Inclusive Education means providing quality education to all children especially those who have been excluded from main stream education. It welcomes all children regardless of their gender, physical, intellectual, social, emotional, linguistic or other characteristics. It benefits not only students with disabilities but provides a variety of benefits for students without disabilities, teachers, schools and communities.
Most children with disabilities or special needs are not enrolled in regular schools. They are kept apart from society by tagging them with different names and educated in separate special schools, where there are few opportunities for them to develop and get valued in our community. By including them in regular education, they are given opportunities to learn from their peers. They observe the ways in which other students are successful and practice these behaviour. A student who has difficulty communicating can learn effective strategies by being with students who use language all day long. Mobility skills can be addressed while students come back to classes after recess. A student having problem in reading can work side by side with other readers. At times, all students may find their best teachers among their peers.
International Research Shows that:
- Approximately 10% – 15% of the world’s population lives with a disability.
- Persons with disabilities constitute the world’s largest minority.
- An estimated 80% of persons with disabilities live in developing countries.
- An estimated 15% – 20% of the world’s poorest people are disabled.
- Only 5% – 15% of persons with disabilities can access assistive devices in the developing world.
- Children with disabilities are much less likely to attend school than other children.
- Persons with disabilities tend to experience higher unemployment and have lower earnings than people without disabilities.
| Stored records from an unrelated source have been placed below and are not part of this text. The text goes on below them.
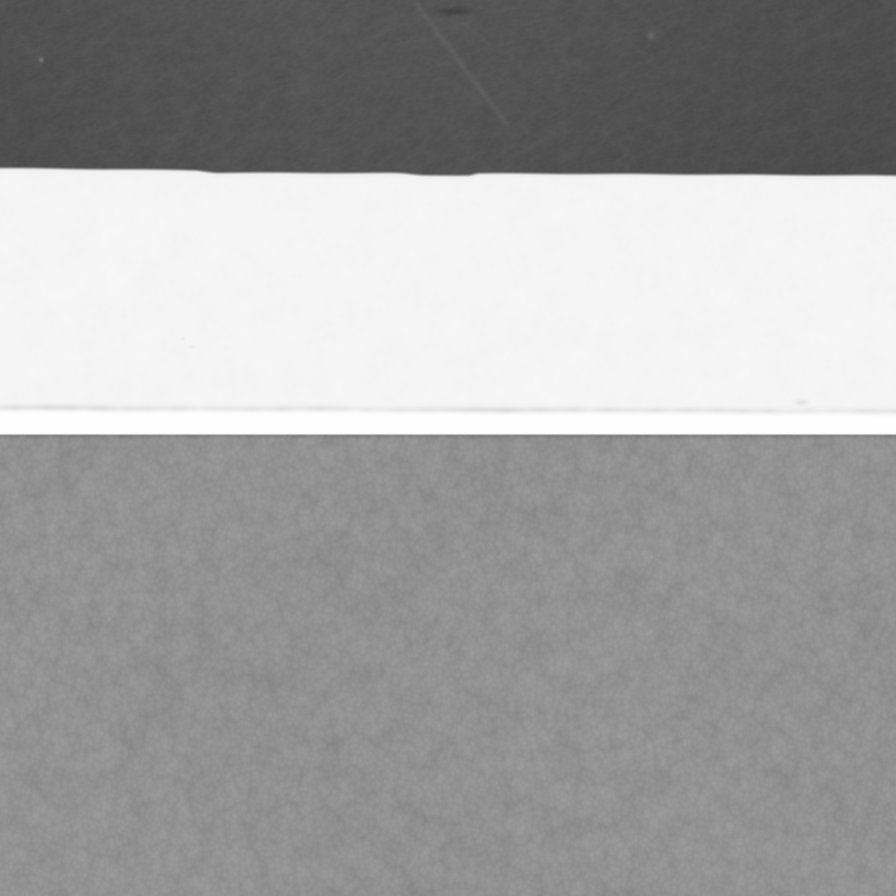
Write a Shadertoy shader that draws this texture.

```glsl
// A pale ledge with a fine groove between a dark scuffed band and a mottled grey wall.

const float WALL_TOP = 0.5150;      // sharp lower edge of the ledge
const float GROOVE_LEFT = 0.5450;   // groove height at x = 0
const float GROOVE_DROP = 0.0040;   // fall of the groove across the canvas
const float GROOVE_WIDTH = 0.0036;
const float EDGE_SOFT = 0.0016;

const float WALL_GREY = 0.570;
const float LEDGE_GREY = 0.960;
const float LIP_GREY = 0.996;
const float DARK_GREY = 0.318;
const float WALL_GRAIN = 0.105;
const float DARK_GRAIN = 0.075;
const float CELL_MEAN = 0.43;       // average nearest-point distance

vec2 hash2(vec2 p) {
    p = vec2(dot(p, vec2(127.1, 311.7)), dot(p, vec2(269.5, 183.3)));
    return fract(sin(p) * 43758.5);
}

// Distance to the nearest scattered point, centred on zero.
float cellular(vec2 p) {
    vec2 cell = floor(p), local = fract(p);
    float nearest = 8.0;
    for (int y = -1; y <= 1; y++) {
        for (int x = -1; x <= 1; x++) {
            vec2 offset = vec2(x, y);
            vec2 delta = offset + hash2(cell + offset) - local;
            nearest = min(nearest, dot(delta, delta));
        }
    }
    return sqrt(nearest) - CELL_MEAN;
}

// Layered cells, from broad clouds to fine grain.
float mottling(vec2 p) {
    float sum = 0.0, weight = 0.27;
    for (int i = 0; i < 4; i++) {
        sum += weight * cellular(p);
        p = mat2(0.8, 0.6, -0.6, 0.8) * p * 1.9 + 7.3;
        weight *= 1.05;
    }
    return sum;
}

float segmentDistance(vec2 p, vec2 a, vec2 b) {
    vec2 ap = p - a, ab = b - a;
    return length(ap - ab * clamp(dot(ap, ab) / dot(ab, ab), 0.0, 1.0));
}

float spot(vec2 p, vec2 centre, vec2 radius) {
    vec2 d = (p - centre) / radius;
    return exp(-dot(d, d));
}

// Upper ledge edge: slight tilts with a chip at the left and a notch mid-way.
float ledgeTop(float x) {
    float leftPart = 0.8125 - 0.011 * x;
    float rightPart = 0.8075 - 0.0035 * x * x;
    float h = mix(leftPart, rightPart, smoothstep(0.215, 0.245, x));
    float notch = smoothstep(0.44, 0.475, x) * (1.0 - smoothstep(0.522, 0.535, x));
    return h - 0.0022 * notch + 0.0003 * sin(47.0 * x);
}

float wallShade(vec2 uv) {
    float grey = WALL_GREY - WALL_GRAIN * mottling(uv * vec2(27.0, 24.0));
    grey += 0.004 * sin(uv.x * 9.0 + 2.0 * sin(uv.y * 7.0));
    float rim = (uv.y - WALL_TOP) / 0.0035;
    return grey - 0.085 * exp(-rim * rim);
}

float darkShade(vec2 uv) {
    // Stretch the grain along the direction of the scuffs.
    vec2 along = mat2(0.92, -0.39, 0.39, 0.92) * uv;
    float grey = DARK_GREY + 0.6 * DARK_GRAIN * mottling(along * vec2(20.0, 46.0));
    grey += DARK_GRAIN * 0.5 * mottling(uv * 26.0);
    grey += 0.014 * cos(5.0 * (uv.x - 0.4)) + 0.06 * (uv.y - 0.9);
    float scratch = segmentDistance(uv, vec2(0.465, 0.995), vec2(0.565, 0.862));
    grey += 0.035 * exp(-scratch * scratch / 0.000012);
    grey += 0.14 * spot(uv, vec2(0.046, 0.933), vec2(0.003));
    grey += 0.10 * spot(uv, vec2(0.727, 0.960), vec2(0.004));
    return grey - 0.07 * spot(uv, vec2(0.508, 0.987), vec2(0.022, 0.004));
}

float ledgeShade(vec2 uv, float top) {
    float wobble = 0.0005 * sin(uv.x * 31.0) * sin(uv.x * 13.0);
    float grooveY = GROOVE_LEFT - GROOVE_DROP * uv.x + wobble;
    float body = LEDGE_GREY + 0.014 * mottling(uv * 16.0);
    body -= 0.05 * exp(min(uv.y - top, 0.0) / 0.003);
    body -= 0.05 * spot(uv, vec2(0.204, 0.622), vec2(0.002));
    body -= 0.04 * spot(uv, vec2(0.213, 0.613), vec2(0.003, 0.002));
    body -= 0.07 * spot(uv, vec2(0.895, 0.551), vec2(0.007, 0.003));
    float grey = mix(LIP_GREY, body, smoothstep(-0.007, 0.001, uv.y - grooveY));
    float line = (uv.y - grooveY) / GROOVE_WIDTH;
    float depth = 0.060 + 0.020 * sin(uv.x * 19.0) * sin(uv.x * 7.0 + 1.0);
    depth += 0.05 * cellular(vec2(uv.x * 34.0, 0.5));
    return grey - depth * exp(-line * line);
}

void mainImage(out vec4 fragColor, in vec2 fragCoord) {
    vec2 uv = fragCoord / iResolution.xy;
    float soft = max(EDGE_SOFT, 0.75 / iResolution.y);
    float top = ledgeTop(uv.x);
    float aboveWall = smoothstep(-soft, soft, uv.y - WALL_TOP);
    float aboveLedge = smoothstep(-1.5 * soft, 1.5 * soft, uv.y - top);

    float grey = mix(wallShade(uv), ledgeShade(uv, top), aboveWall);
    grey = mix(grey, darkShade(uv), aboveLedge);
    fragColor = vec4(vec3(clamp(grey, 0.0, 1.0)), 1.0);
}
```
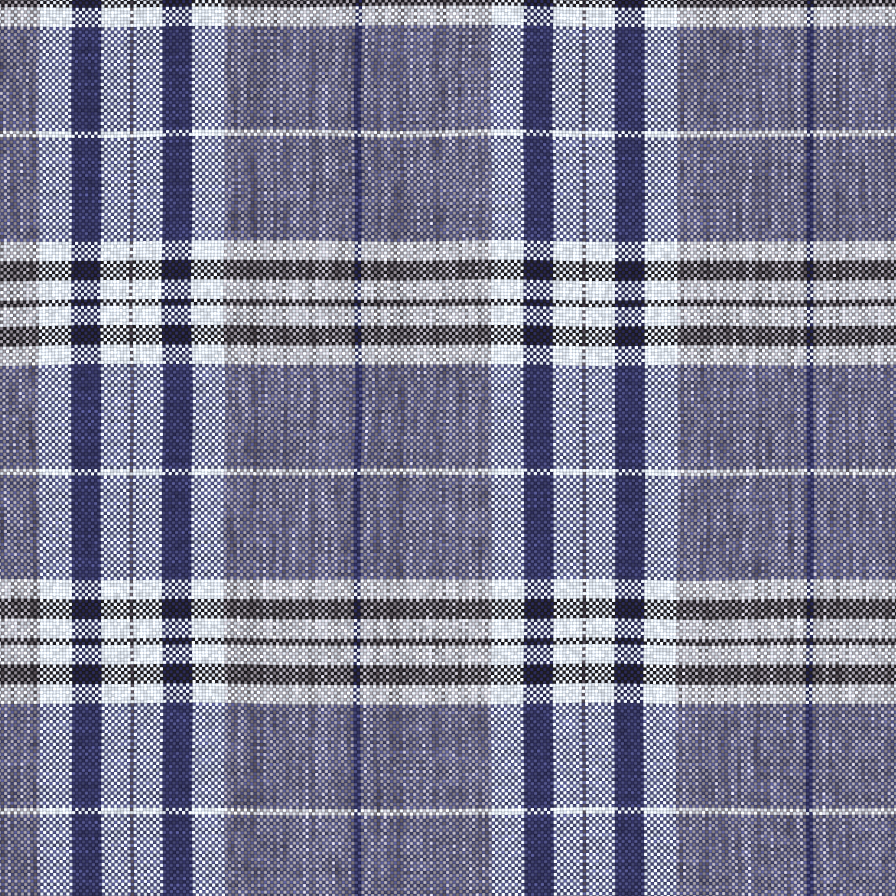
A Shadertoy shader for this texture:

```glsl
float hash(vec2 p) {
    return fract(sin(dot(p, vec2(127.1, 311.7))) * 43758.5453);
}

float noise(vec2 p) {
    vec2 i = floor(p), f = fract(p);
    f = f * f * (3.0 - 2.0 * f);
    return mix(mix(hash(i), hash(i + vec2(1, 0)), f.x),
               mix(hash(i + vec2(0, 1)), hash(i + vec2(1, 1)), f.x), f.y);
}

const vec3 WHITE = vec3(0.93, 0.96, 1.0);
const vec3 NAVY = vec3(0.17, 0.17, 0.34);
const vec3 BLUE = vec3(0.29, 0.30, 0.49);
const vec3 BLACK = vec3(0.12, 0.11, 0.13);

// Distance in threads from the middle of the nearest mirrored stripe group
float stripeDistance(float thread, float center, float period) {
    return abs(mod(thread + 0.5 - center + 0.5 * period, period) - 0.5 * period);
}

// Vertical threads: white group with two navy bands, on mottled grey
vec3 warpColor(float thread, float along) {
    float d = stripeDistance(thread, 40.5, 139.0);
    float slub = 0.6 * noise(vec2(thread * 7.31, along * 0.13)) + 0.4 * hash(vec2(thread, 3.0));
    vec3 grey = mix(vec3(0.33, 0.30, 0.32), vec3(0.92, 0.91, 0.96), slub);
    vec3 color = d < 28.2 ? WHITE : grey;
    if (d > 9.6 && d < 18.6) color = NAVY;
    if (d < 0.6) color = vec3(0.36, 0.33, 0.37);
    if (d > 68.4) color = NAVY;
    return color;
}

// Horizontal threads: white group with black bands, on blue
vec3 weftColor(float thread, float along) {
    float d = stripeDistance(thread, 182.0, 104.0);
    float slub = noise(vec2(along * 0.11, thread * 5.73));
    vec3 color = d < 19.0 ? WHITE : BLUE * (0.8 + 0.4 * slub);
    if (d > 7.0 && d < 13.0 || d < 1.0) color = BLACK;
    if (d > 51.0) color = WHITE;
    return color;
}

vec3 cloth(vec2 uv) {
    vec2 p = uv * vec2(275.5, 275.0);

    // Slight drift of the threads
    p += 0.8 * vec2(noise(uv * vec2(5, 9)), noise(uv * vec2(9, 5) + 40.0)) - 0.4;
    vec2 thread = floor(p);
    vec2 f = fract(p) - 0.5;

    // Plain weave: warp and weft alternate on top
    bool warpOnTop = mod(thread.x + thread.y, 2.0) < 0.5;
    vec3 color = warpOnTop ? warpColor(thread.x, p.y) : weftColor(thread.y, p.x);
    vec2 local = warpOnTop ? f : f.yx;

    // Rounded thread, sinking at both ends, with uneven brightness
    float shade = 1.08 - 1.1 * local.x * local.x - 0.7 * local.y * local.y;
    shade *= 0.88 + 0.24 * hash(thread + 17.0);
    return color * shade;
}

void mainImage(out vec4 fragColor, in vec2 fragCoord) {
    // Supersampling keeps the fine weave smooth
    vec3 sum = vec3(0);
    for (int y = 0; y < 4; y++)
        for (int x = 0; x < 4; x++) {
            vec2 offset = (vec2(x, y) + 0.5) / 4.0 - 0.5;
            sum += cloth((fragCoord + offset) / iResolution.xy);
        }
    fragColor = vec4(clamp(sum / 16.0, 0.0, 1.0), 1.0);
}
```
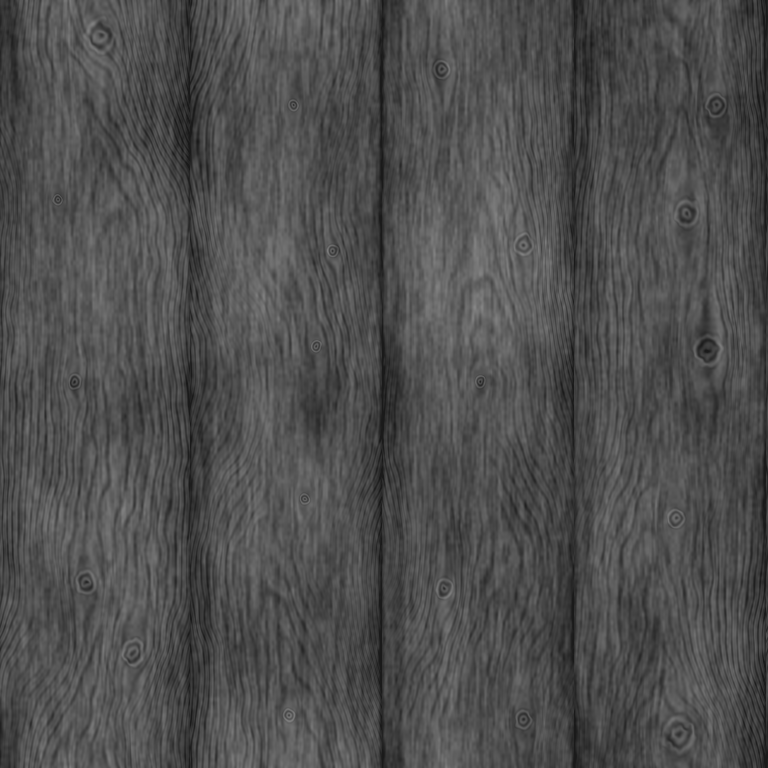
Give the GLSL for this texture, as a WebGL 1 fragment shader.

```glsl
precision highp float;
// Four weathered charcoal boards side by side, one tile high and seamless.
// Growth rings are contours of a warped height field that bends around knots;
// stretched cell noise adds fibres, and soft bands shade the joints and wear.

uniform vec2 u_resolution;

const float BOARDS = 4.0;
const float TAU = 6.28318;
const int KNOTS = 5;

float hash(vec2 p) {
  vec3 q = fract(p.xyx * 0.1031);
  q += dot(q, q.yzx + 33.33);
  return fract((q.x + q.y) * q.z);
}

// Smooth value noise that wraps vertically after "period" cells.
float noise(vec2 p, float period) {
  vec2 cell = floor(p);
  vec2 f = fract(p);
  f = f * f * (3.0 - 2.0 * f);
  float low = mod(cell.y, period);
  float high = mod(cell.y + 1.0, period);
  float bottom = mix(hash(vec2(cell.x, low)), hash(vec2(cell.x + 1.0, low)), f.x);
  float top = mix(hash(vec2(cell.x, high)), hash(vec2(cell.x + 1.0, high)), f.x);
  return mix(bottom, top, f.y);
}

// Zero-centred noise over the unit tile with the given cell counts.
float grainNoise(vec2 p, vec2 cells, float seed) {
  return noise(p * cells + vec2(seed, 0.0), cells.y) - 0.5;
}

// Dark heart, pale rings and a raised rim.
float knotTone(vec2 offset, float radius) {
  float m = length(offset * vec2(1.0, 0.85)) / radius;
  float body = 1.0 - smoothstep(1.0, 1.6, m);
  return -0.075 * cos(9.0 * m) * body - 0.06 * exp(-5.0 * m * m);
}

// Sums all knots of a board: x = sideways bend of the grain, y = tone.
vec2 knots(vec2 board, float id) {
  vec2 sum = vec2(0.0);
  for (int i = 0; i < KNOTS; i++) {
    float n = float(i);
    vec2 key = vec2(id * 13.0 + 5.0, n * 7.0 + 3.0);
    float size = hash(key);
    float radius = mix(0.005, 0.018, size * size);
    vec2 centre = vec2(0.22 + 0.56 * hash(key + 31.0),
                       (n + 0.15 + 0.7 * hash(key + 57.0)) / float(KNOTS));
    vec2 offset = board - centre;
    offset.x /= BOARDS;
    offset.y = fract(offset.y + 0.5) - 0.5;
    vec2 reach = offset / (radius * vec2(2.0, 4.5));
    sum.x -= 0.85 * offset.x * BOARDS * exp(-dot(reach, reach));
    vec2 ragged = offset + radius * 0.35 * grainNoise(board, vec2(36.0, 130.0), n * 11.0);
    sum.y += knotTone(ragged, radius);
  }
  return sum;
}

// Ring height: arches along the heart, straight close lines at the sides.
float ringField(vec2 board, float id) {
  float heart = 0.5 + 0.25 * grainNoise(board * vec2(0.0, 1.0), vec2(1.0, 4.0), id * 9.0);
  float side = board.x - heart + 0.13 * grainNoise(board, vec2(3.0, 7.0), id * 23.0);
  float s = sqrt(side * side + 0.0012);
  float arches = floor(3.0 + 7.0 * hash(vec2(id, 4.0)));
  float swell = 1.3 * sin(TAU * (board.y + hash(vec2(id, 8.0))));
  float jitter = 0.7 * grainNoise(board, vec2(14.0, 32.0), id * 41.0);
  return 10.0 * s + 28.0 * s * s + arches * board.y + swell + jitter;
}

// Alternating groove and lit ridge.
float ringRelief(float field) {
  return 0.65 * sin(TAU * field) + 0.35 * sin(2.0 * TAU * field + 1.2);
}

// Dark joint, recessed strip at the left and shadow at the right.
float jointTone(float u, float depth) {
  float seam = min(u, 1.0 - u);
  float strip = 1.0 - smoothstep(0.075, 0.12, u);
  float lip = exp(-pow((u - 0.1) / 0.013, 2.0));
  return -depth * exp(-pow(seam / 0.014, 2.0)) - 0.045 * strip
         - 0.025 * lip - 0.05 * smoothstep(0.84, 1.0, u);
}

// Pale worn patch: ragged lower edge near mid height, fading upward.
float wearTone(vec2 board, float id) {
  float level = 0.5 + 0.1 * (hash(vec2(id, 15.0)) - 0.5);
  float ragged = board.y - level + 0.07 * grainNoise(board, vec2(13.0, 9.0), id * 17.0);
  float patchShape = smoothstep(-0.02, 0.03, ragged) * (1.0 - smoothstep(0.6, 1.0, board.y));
  return mix(0.02, 0.065, hash(vec2(id, 21.0))) * patchShape;
}

void main() {
  vec2 p = gl_FragCoord.xy / u_resolution;
  float across = (p.x + 0.003) * BOARDS;
  float id = mod(floor(across), BOARDS);
  vec2 board = vec2(fract(across), p.y);

  vec2 knot = knots(board, id);
  vec2 bent = board + vec2(knot.x, 0.0);

  // Rings fade in and out in patches.
  float strength = clamp(0.55 + 1.3 * grainNoise(board, vec2(4.0, 5.0), id * 29.0), 0.15, 1.0);
  float tone = 0.285 + 0.035 * sin(0.5 * TAU * board.x);
  tone += 0.07 * strength * ringRelief(ringField(bent, id));

  // Fibres, pores and broad stains.
  tone += 0.10 * grainNoise(bent, vec2(52.0, 18.0), id * 61.0);
  tone += 0.09 * grainNoise(bent, vec2(80.0, 70.0), id * 97.0);
  tone += 0.05 * grainNoise(board, vec2(60.0, 190.0), id * 83.0);
  tone += 0.10 * grainNoise(board, vec2(3.0, 6.0), id * 19.0);
  tone += 0.06 * grainNoise(board, vec2(8.0, 13.0), id * 37.0);

  float seamDepth = abs(across - 2.0) < 0.5 ? 0.14 : 0.08;
  tone += knot.y + wearTone(board, id) + jointTone(board.x, seamDepth);
  gl_FragColor = vec4(vec3(clamp(tone, 0.1, 0.55)), 1.0);
}
```
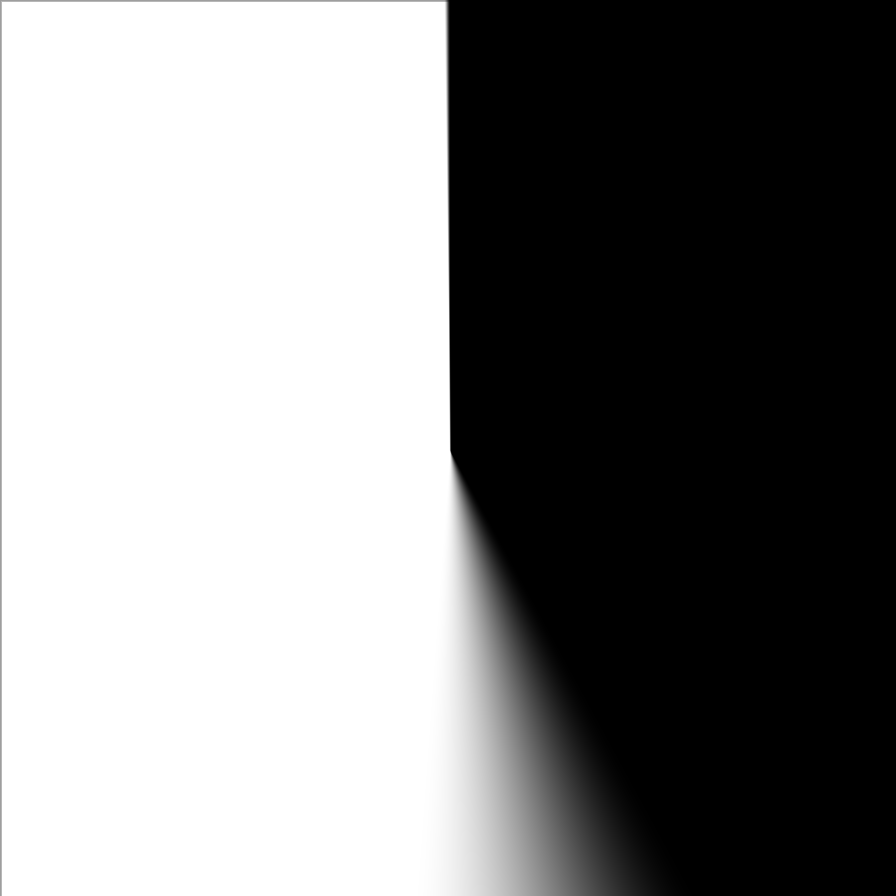
Write a WebGL 1 fragment shader that draws this background.

```glsl
precision highp float;

uniform vec2 u_resolution;

// Light across a wedge that widens with distance from the apex
float penumbra(float x, float nearEdge, float farEdge, float pixel) {
    float center = 0.5 * (nearEdge + farEdge);
    float halfWidth = max(0.5 * (farEdge - nearEdge), pixel);
    return 1.0 - smoothstep(center - halfWidth, center + halfWidth, x);
}

void main() {
    vec2 uv = gl_FragCoord.xy / u_resolution;
    float pixel = 1.0 / min(u_resolution.x, u_resolution.y);

    // Offset from the apex where the sharp edge opens into a fan
    vec2 p = uv - vec2(0.5026, 0.4974);
    float rise = max(p.y, 0.0);
    float drop = max(-p.y, 0.0);

    // Narrow wedge above the apex, broad soft fan below it
    float upper = penumbra(p.x, -0.014 * rise, 0.0, pixel);
    float lower = penumbra(p.x, -0.09 * drop, 0.56 * drop, pixel);
    float light = p.y > 0.0 ? upper : lower;

    // Thin gray rim along the left and top sides
    float rimDistance = min(uv.x, 1.0 - uv.y);
    float rim = clamp((0.00195 - rimDistance) / pixel + 0.5, 0.0, 1.0);
    light *= mix(1.0, 0.62, rim);

    gl_FragColor = vec4(vec3(light), 1.0);
}
```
We can never teach Real World Skills by isolating a student from the Real World. This is the goal of Inclusive Education i.e. is to teach students how to be successful in the real world, not in the world of special education.